Exercise instructions -> Below this line is the material. Write out only its lines from the one containing "868V800C1037 775 1060" through the one containing "416H1482L1500 433L1524 478C1500", both kept, exactly.

Information ->
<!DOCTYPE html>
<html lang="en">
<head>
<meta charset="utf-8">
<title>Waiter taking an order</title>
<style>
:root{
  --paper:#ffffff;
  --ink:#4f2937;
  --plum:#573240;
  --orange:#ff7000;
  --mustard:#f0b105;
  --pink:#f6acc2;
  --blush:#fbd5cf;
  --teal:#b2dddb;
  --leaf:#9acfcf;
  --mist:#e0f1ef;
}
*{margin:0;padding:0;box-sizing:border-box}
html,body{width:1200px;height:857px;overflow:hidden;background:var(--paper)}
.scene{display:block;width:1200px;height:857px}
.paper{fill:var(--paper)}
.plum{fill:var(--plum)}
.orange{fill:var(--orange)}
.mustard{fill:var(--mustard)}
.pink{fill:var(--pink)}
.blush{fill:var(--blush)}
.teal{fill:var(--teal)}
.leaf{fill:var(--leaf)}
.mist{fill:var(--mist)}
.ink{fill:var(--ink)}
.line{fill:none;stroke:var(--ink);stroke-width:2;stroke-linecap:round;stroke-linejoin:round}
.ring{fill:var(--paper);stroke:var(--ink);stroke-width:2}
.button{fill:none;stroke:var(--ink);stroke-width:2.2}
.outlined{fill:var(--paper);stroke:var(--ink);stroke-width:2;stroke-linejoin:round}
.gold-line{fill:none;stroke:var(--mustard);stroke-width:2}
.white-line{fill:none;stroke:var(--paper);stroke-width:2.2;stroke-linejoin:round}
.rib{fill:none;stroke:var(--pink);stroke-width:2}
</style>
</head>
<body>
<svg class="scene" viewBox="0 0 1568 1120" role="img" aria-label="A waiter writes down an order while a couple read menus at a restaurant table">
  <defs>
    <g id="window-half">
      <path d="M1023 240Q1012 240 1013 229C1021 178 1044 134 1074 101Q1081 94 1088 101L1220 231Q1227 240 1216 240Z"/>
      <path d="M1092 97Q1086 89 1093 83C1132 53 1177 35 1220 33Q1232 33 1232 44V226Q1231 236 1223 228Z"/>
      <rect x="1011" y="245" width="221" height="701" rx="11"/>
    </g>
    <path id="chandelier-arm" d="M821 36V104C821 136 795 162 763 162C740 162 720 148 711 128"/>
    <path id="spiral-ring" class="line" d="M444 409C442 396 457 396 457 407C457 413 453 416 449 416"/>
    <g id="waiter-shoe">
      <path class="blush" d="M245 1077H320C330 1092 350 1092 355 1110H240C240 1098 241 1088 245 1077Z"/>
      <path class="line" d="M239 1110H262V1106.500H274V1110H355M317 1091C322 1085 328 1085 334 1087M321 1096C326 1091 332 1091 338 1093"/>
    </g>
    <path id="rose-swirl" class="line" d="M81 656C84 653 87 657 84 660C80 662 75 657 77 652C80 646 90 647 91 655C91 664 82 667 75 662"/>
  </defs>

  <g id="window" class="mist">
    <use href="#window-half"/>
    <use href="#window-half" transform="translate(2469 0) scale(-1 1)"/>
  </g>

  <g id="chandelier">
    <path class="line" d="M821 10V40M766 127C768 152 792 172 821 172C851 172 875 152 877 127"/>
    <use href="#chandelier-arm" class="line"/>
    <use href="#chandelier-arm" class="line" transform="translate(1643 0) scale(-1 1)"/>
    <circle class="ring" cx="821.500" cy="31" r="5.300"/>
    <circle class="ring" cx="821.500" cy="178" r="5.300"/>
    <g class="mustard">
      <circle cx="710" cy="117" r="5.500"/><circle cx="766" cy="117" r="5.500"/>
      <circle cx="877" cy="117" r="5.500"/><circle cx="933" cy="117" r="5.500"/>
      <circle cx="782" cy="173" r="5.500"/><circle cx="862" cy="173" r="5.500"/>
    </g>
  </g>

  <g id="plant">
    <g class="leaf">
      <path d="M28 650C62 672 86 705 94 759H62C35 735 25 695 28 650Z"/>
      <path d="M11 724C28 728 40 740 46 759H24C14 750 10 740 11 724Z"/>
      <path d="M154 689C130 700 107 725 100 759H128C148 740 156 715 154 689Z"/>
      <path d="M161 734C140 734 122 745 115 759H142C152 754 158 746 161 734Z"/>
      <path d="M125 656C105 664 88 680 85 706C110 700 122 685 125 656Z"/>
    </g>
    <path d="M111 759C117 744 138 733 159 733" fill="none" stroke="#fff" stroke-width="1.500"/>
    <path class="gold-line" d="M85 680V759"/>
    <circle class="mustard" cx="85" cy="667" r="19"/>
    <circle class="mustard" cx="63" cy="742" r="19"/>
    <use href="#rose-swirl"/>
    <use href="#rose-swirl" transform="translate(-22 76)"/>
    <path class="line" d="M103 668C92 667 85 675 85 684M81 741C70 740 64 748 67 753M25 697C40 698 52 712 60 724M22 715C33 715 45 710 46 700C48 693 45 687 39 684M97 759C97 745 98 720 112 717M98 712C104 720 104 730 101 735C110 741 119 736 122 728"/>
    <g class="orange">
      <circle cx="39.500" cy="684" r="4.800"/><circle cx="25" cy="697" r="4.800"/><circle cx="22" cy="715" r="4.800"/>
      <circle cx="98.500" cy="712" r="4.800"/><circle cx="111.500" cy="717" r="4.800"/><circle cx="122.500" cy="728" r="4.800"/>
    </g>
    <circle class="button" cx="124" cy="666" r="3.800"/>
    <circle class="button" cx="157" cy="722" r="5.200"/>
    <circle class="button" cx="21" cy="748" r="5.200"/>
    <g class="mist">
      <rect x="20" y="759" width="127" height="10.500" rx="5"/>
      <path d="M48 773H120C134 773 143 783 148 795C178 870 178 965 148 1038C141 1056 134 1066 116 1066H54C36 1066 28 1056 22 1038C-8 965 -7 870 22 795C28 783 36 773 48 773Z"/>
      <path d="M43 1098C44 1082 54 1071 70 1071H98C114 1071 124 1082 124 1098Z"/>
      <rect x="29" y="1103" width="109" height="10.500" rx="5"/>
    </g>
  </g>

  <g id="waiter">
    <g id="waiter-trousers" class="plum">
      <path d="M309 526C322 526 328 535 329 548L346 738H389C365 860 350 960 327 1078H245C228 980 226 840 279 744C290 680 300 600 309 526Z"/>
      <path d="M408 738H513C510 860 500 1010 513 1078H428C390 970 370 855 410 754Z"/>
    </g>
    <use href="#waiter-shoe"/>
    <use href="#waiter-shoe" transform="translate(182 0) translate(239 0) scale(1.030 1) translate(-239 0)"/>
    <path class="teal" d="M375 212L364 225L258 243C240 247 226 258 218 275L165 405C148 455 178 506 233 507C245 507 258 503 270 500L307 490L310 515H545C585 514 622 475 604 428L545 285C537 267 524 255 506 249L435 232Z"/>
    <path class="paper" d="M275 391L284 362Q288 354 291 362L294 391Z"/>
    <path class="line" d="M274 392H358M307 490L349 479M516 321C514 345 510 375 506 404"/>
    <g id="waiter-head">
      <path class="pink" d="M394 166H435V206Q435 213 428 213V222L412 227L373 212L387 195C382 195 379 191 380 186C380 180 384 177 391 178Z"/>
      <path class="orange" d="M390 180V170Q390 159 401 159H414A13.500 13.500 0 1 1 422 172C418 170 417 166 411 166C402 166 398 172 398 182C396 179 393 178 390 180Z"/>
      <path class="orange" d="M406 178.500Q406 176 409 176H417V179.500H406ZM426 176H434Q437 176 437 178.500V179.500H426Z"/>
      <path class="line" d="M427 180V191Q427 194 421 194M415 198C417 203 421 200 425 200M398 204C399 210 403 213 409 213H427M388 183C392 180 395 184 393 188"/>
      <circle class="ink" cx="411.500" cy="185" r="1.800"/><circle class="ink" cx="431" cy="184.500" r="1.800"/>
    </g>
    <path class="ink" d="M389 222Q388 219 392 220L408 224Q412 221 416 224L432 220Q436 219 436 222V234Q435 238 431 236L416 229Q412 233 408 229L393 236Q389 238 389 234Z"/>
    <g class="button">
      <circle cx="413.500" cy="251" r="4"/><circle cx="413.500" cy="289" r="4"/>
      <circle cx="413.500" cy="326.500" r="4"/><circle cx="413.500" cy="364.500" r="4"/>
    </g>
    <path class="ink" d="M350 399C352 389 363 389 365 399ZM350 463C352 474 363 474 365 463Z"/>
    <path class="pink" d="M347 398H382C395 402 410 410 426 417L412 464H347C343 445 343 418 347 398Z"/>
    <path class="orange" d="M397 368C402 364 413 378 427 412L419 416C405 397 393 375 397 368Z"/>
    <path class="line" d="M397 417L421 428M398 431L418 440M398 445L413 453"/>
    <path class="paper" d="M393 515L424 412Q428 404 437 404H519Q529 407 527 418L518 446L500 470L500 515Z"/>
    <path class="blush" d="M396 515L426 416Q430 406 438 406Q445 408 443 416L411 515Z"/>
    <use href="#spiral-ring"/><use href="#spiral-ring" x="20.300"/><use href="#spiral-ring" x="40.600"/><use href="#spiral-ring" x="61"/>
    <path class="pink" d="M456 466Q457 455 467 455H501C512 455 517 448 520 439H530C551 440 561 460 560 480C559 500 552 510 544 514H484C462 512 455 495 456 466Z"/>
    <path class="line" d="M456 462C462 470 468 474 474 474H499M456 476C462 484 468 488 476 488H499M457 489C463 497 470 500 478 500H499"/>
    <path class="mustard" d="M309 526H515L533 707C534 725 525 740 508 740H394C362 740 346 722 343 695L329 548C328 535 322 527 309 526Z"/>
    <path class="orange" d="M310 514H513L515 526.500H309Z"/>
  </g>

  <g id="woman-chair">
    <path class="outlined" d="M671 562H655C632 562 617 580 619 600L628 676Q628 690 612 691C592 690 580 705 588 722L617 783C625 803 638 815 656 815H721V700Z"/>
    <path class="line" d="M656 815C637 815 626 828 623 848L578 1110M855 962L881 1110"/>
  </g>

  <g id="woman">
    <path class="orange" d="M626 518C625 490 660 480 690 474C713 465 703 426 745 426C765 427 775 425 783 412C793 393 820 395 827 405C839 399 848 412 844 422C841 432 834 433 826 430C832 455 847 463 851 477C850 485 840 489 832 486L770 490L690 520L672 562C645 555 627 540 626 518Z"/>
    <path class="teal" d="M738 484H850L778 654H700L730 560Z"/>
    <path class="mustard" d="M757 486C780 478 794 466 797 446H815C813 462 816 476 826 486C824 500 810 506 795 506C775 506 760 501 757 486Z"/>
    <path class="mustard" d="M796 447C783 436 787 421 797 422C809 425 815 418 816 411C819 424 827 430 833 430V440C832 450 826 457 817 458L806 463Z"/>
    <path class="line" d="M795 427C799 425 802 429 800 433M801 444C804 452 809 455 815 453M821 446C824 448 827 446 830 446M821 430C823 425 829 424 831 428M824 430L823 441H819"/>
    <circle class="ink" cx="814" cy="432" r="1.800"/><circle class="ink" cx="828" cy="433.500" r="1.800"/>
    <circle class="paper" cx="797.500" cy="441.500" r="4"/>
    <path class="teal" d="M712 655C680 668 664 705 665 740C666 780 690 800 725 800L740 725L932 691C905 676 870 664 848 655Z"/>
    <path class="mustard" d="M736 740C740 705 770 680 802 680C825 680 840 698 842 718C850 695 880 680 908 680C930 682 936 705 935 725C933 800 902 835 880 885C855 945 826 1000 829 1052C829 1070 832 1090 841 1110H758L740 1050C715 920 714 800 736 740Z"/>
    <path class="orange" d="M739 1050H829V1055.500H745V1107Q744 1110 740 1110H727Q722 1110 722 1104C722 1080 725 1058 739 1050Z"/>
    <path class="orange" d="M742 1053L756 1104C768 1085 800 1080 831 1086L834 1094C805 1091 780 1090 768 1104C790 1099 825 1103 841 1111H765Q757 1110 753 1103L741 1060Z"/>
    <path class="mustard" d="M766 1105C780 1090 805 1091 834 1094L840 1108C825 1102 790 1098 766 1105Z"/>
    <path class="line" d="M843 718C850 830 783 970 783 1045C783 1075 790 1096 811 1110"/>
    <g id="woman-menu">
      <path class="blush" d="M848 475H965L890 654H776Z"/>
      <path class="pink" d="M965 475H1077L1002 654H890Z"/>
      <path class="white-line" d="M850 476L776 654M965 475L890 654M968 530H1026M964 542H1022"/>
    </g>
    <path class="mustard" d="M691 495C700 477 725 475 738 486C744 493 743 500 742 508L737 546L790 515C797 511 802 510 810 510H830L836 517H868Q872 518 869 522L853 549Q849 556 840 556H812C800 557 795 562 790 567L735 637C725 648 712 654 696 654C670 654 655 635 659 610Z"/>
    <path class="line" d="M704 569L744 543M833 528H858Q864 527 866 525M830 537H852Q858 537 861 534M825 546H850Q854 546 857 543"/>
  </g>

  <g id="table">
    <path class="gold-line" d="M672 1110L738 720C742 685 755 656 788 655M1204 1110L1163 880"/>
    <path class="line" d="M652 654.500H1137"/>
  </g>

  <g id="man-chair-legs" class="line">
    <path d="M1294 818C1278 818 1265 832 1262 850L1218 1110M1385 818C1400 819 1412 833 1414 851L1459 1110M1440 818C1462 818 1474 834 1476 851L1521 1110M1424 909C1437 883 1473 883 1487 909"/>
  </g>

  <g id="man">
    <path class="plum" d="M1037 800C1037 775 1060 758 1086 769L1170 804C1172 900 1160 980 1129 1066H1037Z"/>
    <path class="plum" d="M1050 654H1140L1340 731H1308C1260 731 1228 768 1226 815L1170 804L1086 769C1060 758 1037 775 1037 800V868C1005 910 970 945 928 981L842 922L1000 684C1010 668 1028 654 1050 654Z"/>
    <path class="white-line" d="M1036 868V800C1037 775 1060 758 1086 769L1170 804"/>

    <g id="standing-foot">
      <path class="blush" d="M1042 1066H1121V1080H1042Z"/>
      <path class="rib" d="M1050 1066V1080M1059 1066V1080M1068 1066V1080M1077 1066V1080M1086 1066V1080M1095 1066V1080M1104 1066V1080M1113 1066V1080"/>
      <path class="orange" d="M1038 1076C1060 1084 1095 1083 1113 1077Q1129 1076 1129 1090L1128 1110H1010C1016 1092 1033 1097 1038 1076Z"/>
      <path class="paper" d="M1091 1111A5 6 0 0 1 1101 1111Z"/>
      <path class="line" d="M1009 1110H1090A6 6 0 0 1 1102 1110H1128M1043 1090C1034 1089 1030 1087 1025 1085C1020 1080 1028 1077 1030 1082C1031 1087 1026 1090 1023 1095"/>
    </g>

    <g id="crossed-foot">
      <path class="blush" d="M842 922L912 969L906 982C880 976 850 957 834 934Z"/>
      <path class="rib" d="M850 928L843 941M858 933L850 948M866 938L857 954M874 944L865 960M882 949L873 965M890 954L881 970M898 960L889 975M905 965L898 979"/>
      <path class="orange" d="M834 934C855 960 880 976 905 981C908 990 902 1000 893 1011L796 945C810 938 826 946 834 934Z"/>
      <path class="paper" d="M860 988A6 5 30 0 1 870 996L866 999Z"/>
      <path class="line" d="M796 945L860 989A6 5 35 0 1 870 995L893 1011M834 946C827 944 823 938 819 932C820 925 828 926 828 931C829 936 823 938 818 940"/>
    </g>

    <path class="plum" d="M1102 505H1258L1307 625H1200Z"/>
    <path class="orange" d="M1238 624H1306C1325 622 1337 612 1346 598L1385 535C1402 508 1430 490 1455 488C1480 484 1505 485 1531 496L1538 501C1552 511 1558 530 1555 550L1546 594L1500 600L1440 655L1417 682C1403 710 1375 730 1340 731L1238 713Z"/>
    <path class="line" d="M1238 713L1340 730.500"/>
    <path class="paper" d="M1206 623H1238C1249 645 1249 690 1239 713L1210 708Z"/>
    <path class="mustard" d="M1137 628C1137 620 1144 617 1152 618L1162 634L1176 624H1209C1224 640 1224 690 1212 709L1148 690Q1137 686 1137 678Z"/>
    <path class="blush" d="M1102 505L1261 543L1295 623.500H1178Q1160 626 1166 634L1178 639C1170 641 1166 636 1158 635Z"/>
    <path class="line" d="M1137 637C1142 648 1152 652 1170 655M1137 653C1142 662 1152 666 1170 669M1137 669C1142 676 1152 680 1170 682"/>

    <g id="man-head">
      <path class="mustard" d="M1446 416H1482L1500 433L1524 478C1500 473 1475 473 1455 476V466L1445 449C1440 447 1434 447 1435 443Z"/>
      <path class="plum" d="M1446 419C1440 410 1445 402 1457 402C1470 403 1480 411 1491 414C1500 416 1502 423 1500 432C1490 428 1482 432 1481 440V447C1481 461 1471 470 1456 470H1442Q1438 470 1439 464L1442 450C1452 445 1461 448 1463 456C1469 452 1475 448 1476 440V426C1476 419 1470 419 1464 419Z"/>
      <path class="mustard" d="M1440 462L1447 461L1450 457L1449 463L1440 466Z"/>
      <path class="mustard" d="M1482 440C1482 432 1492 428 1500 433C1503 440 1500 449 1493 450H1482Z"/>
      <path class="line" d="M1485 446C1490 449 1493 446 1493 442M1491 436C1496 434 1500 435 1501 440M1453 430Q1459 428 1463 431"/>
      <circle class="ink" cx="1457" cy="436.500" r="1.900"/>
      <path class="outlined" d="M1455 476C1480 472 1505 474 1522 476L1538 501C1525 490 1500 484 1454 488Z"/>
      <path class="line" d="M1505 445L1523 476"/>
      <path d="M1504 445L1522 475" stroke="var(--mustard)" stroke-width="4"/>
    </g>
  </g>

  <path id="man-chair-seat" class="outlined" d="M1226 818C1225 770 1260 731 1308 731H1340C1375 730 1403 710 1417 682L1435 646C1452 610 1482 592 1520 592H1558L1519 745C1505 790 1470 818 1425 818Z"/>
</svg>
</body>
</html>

Answer ->
    <path class="white-line" d="M1036 868V800C1037 775 1060 758 1086 769L1170 804"/>

    <g id="standing-foot">
      <path class="blush" d="M1042 1066H1121V1080H1042Z"/>
      <path class="rib" d="M1050 1066V1080M1059 1066V1080M1068 1066V1080M1077 1066V1080M1086 1066V1080M1095 1066V1080M1104 1066V1080M1113 1066V1080"/>
      <path class="orange" d="M1038 1076C1060 1084 1095 1083 1113 1077Q1129 1076 1129 1090L1128 1110H1010C1016 1092 1033 1097 1038 1076Z"/>
      <path class="paper" d="M1091 1111A5 6 0 0 1 1101 1111Z"/>
      <path class="line" d="M1009 1110H1090A6 6 0 0 1 1102 1110H1128M1043 1090C1034 1089 1030 1087 1025 1085C1020 1080 1028 1077 1030 1082C1031 1087 1026 1090 1023 1095"/>
    </g>

    <g id="crossed-foot">
      <path class="blush" d="M842 922L912 969L906 982C880 976 850 957 834 934Z"/>
      <path class="rib" d="M850 928L843 941M858 933L850 948M866 938L857 954M874 944L865 960M882 949L873 965M890 954L881 970M898 960L889 975M905 965L898 979"/>
      <path class="orange" d="M834 934C855 960 880 976 905 981C908 990 902 1000 893 1011L796 945C810 938 826 946 834 934Z"/>
      <path class="paper" d="M860 988A6 5 30 0 1 870 996L866 999Z"/>
      <path class="line" d="M796 945L860 989A6 5 35 0 1 870 995L893 1011M834 946C827 944 823 938 819 932C820 925 828 926 828 931C829 936 823 938 818 940"/>
    </g>

    <path class="plum" d="M1102 505H1258L1307 625H1200Z"/>
    <path class="orange" d="M1238 624H1306C1325 622 1337 612 1346 598L1385 535C1402 508 1430 490 1455 488C1480 484 1505 485 1531 496L1538 501C1552 511 1558 530 1555 550L1546 594L1500 600L1440 655L1417 682C1403 710 1375 730 1340 731L1238 713Z"/>
    <path class="line" d="M1238 713L1340 730.500"/>
    <path class="paper" d="M1206 623H1238C1249 645 1249 690 1239 713L1210 708Z"/>
    <path class="mustard" d="M1137 628C1137 620 1144 617 1152 618L1162 634L1176 624H1209C1224 640 1224 690 1212 709L1148 690Q1137 686 1137 678Z"/>
    <path class="blush" d="M1102 505L1261 543L1295 623.500H1178Q1160 626 1166 634L1178 639C1170 641 1166 636 1158 635Z"/>
    <path class="line" d="M1137 637C1142 648 1152 652 1170 655M1137 653C1142 662 1152 666 1170 669M1137 669C1142 676 1152 680 1170 682"/>

    <g id="man-head">
      <path class="mustard" d="M1446 416H1482L1500 433L1524 478C1500 473 1475 473 1455 476V466L1445 449C1440 447 1434 447 1435 443Z"/>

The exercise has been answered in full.